The Flats development began in 1902 to provide housing for workers. Over 10 years, 20 rows of houses were built to accommodate 390 families. Moderate rental rates and the idea of a neighborhood full of rent-based housing made it unusual at the time.
Residents who grew up in the Flats over 50 years ago said the neighborhood had a feel that is unheard of today. Days were spent outside around others. Everybody knew everybody, and they had everything they needed.
Woodlawn Trustees began as the Woodlawn Company after William Poole Bancroft established the group in 1901. Bancroft appointed the company to ensure his contributions, namely parklands, were preserved after his lifetime. In 2012, Woodlawn Trustees donated 1,100 acres of the Brandywine Valley, which became part of the First State National Monument in 2013.
The improved Flats will hold 450 units. It’s going to be different, Woodlawn Trustees CEO Rod Lambert said, but they are trying to preserve the spirit of the old neighborhood.
“We wanted to keep the same feel and flavor and character of the community,

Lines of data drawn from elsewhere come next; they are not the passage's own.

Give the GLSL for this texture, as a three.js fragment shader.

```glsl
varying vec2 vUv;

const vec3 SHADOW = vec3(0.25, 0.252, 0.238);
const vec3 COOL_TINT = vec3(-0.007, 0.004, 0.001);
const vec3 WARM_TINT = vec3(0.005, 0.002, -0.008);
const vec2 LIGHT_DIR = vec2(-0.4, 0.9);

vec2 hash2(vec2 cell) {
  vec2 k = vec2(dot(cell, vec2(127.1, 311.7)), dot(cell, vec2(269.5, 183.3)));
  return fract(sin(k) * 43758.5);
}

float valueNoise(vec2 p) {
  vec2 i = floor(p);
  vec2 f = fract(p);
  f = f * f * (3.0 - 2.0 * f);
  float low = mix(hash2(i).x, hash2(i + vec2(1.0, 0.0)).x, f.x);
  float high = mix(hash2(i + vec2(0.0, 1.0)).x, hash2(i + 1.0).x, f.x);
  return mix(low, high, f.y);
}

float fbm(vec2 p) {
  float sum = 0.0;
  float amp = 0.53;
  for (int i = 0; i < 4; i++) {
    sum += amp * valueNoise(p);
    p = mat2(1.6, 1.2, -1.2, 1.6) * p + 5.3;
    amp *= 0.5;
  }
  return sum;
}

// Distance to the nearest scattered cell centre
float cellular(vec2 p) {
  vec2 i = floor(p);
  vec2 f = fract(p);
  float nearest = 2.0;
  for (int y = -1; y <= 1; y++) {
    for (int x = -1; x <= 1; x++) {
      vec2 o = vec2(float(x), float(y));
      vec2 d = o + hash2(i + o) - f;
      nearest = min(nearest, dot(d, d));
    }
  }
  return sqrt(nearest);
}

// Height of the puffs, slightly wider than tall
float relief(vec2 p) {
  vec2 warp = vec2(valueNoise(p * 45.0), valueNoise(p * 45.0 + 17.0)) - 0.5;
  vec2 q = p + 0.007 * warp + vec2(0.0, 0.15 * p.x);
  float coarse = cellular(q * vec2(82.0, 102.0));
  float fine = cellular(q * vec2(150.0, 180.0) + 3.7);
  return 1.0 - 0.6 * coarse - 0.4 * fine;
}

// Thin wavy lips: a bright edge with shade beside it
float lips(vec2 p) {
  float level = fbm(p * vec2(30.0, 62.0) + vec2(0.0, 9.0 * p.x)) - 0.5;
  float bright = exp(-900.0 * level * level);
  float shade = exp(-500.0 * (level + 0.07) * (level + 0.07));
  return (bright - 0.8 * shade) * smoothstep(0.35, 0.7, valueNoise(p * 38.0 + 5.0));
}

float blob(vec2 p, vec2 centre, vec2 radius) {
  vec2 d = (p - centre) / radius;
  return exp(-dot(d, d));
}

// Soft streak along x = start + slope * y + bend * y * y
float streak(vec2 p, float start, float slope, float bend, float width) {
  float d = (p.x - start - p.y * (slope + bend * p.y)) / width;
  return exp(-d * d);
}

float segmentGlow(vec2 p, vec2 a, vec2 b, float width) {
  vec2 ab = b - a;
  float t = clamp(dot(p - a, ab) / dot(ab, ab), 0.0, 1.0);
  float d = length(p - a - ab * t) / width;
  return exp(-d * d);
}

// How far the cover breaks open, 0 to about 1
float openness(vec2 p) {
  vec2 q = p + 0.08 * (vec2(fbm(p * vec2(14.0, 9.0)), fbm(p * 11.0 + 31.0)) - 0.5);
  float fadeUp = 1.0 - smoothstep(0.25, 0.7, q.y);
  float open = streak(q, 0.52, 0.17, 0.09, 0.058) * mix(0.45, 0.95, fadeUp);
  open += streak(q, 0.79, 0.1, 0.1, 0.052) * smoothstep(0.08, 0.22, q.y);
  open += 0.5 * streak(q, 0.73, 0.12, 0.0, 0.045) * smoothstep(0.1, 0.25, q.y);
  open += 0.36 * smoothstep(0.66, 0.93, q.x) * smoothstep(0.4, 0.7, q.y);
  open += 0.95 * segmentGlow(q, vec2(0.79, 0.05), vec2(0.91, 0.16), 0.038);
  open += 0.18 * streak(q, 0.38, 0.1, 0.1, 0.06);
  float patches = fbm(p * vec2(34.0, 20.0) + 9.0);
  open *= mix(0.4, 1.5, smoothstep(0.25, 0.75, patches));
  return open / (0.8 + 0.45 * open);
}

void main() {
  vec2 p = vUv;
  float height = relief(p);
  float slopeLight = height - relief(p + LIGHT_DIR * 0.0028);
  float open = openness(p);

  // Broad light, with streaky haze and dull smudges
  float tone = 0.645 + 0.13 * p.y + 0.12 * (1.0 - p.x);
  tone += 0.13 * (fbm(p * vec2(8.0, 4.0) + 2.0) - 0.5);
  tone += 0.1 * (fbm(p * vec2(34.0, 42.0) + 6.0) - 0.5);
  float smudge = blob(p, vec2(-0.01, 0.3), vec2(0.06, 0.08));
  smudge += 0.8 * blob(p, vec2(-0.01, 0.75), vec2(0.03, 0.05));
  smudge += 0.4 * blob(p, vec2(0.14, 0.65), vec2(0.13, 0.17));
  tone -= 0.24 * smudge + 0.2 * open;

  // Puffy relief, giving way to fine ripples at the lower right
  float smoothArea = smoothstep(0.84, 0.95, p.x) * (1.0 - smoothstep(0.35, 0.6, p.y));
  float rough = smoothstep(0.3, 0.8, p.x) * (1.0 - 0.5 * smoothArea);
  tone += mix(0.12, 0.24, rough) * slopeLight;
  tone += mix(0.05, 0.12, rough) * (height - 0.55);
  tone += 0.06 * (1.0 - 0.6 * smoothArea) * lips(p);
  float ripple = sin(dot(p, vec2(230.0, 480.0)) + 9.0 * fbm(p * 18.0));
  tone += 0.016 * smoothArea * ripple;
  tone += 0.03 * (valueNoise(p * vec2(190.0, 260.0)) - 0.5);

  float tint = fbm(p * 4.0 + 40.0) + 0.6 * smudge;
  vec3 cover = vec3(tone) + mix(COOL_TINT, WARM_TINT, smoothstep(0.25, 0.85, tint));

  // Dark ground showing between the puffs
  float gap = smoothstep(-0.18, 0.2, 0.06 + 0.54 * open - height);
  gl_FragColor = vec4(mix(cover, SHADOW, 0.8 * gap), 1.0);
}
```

At the start of the 20th century, a Quaker cotton mill owner established the affordable-housing community the Flats on the west side of this city. Its goal was to provide decent housing. And at the time, it distinguished itself by providing central heating and indoor plumbing.
The Todmorden Foundation, Inc. President Rodney A. Lambert announced today the affordable housing provider was awarded $ 1,032,705 in annual Low Income Housing Tax Credits (LIHTC) funding and $ 2,560,000 in Housing Development Fund (HDF) funding from the Delaware State Housing Authority (DSHA) for the Phase 1 redevelopment effort of The Flats, located in Wilmington, New Castle County, Delaware.
Woodlawn Trustees' commitment to open space is long-standing, and is always a part of projects we are involved with. In response to questions from local residents, we are happy to present this infographic and map detailing the plan for preserved trails and open space paired with responsible development of the Woodlawn Tract in Concord Township. Click "Read More" to view on our site, or download the file.
Drawing on a seldom-noticed executive authority, President Barack Obama will declare a three-part national monument in Delaware, a first for the state and a move that some officials describe as a step closer to creation of a fullfledged national park.
By Jeff Montgomery and Melissa Nann Burke - The News Journal
Drawing on a seldom-noticed executive authority, President Barack Obama will declare a three-part national monument in Delaware, a first for the state and a move that some officials describe as a step closer to creation of a fullfledged national park. Obama’s action under the Antiquities Act, expected Monday, will designate the grassy area of the The Green in Dover, the New Castle Court complex and the 1,100-acre Woodlawn property adjacent to and north of Brandywine Creek State Park as a unified symbol of the state’s colonial heritage and its role in the nation’s founding under the Constitution.
National Park Service employees will manage all three sites, which will take in the New Castle Green and Old Sheriff’s House as well as the Courthouse.
The monument will be the state’s “first national park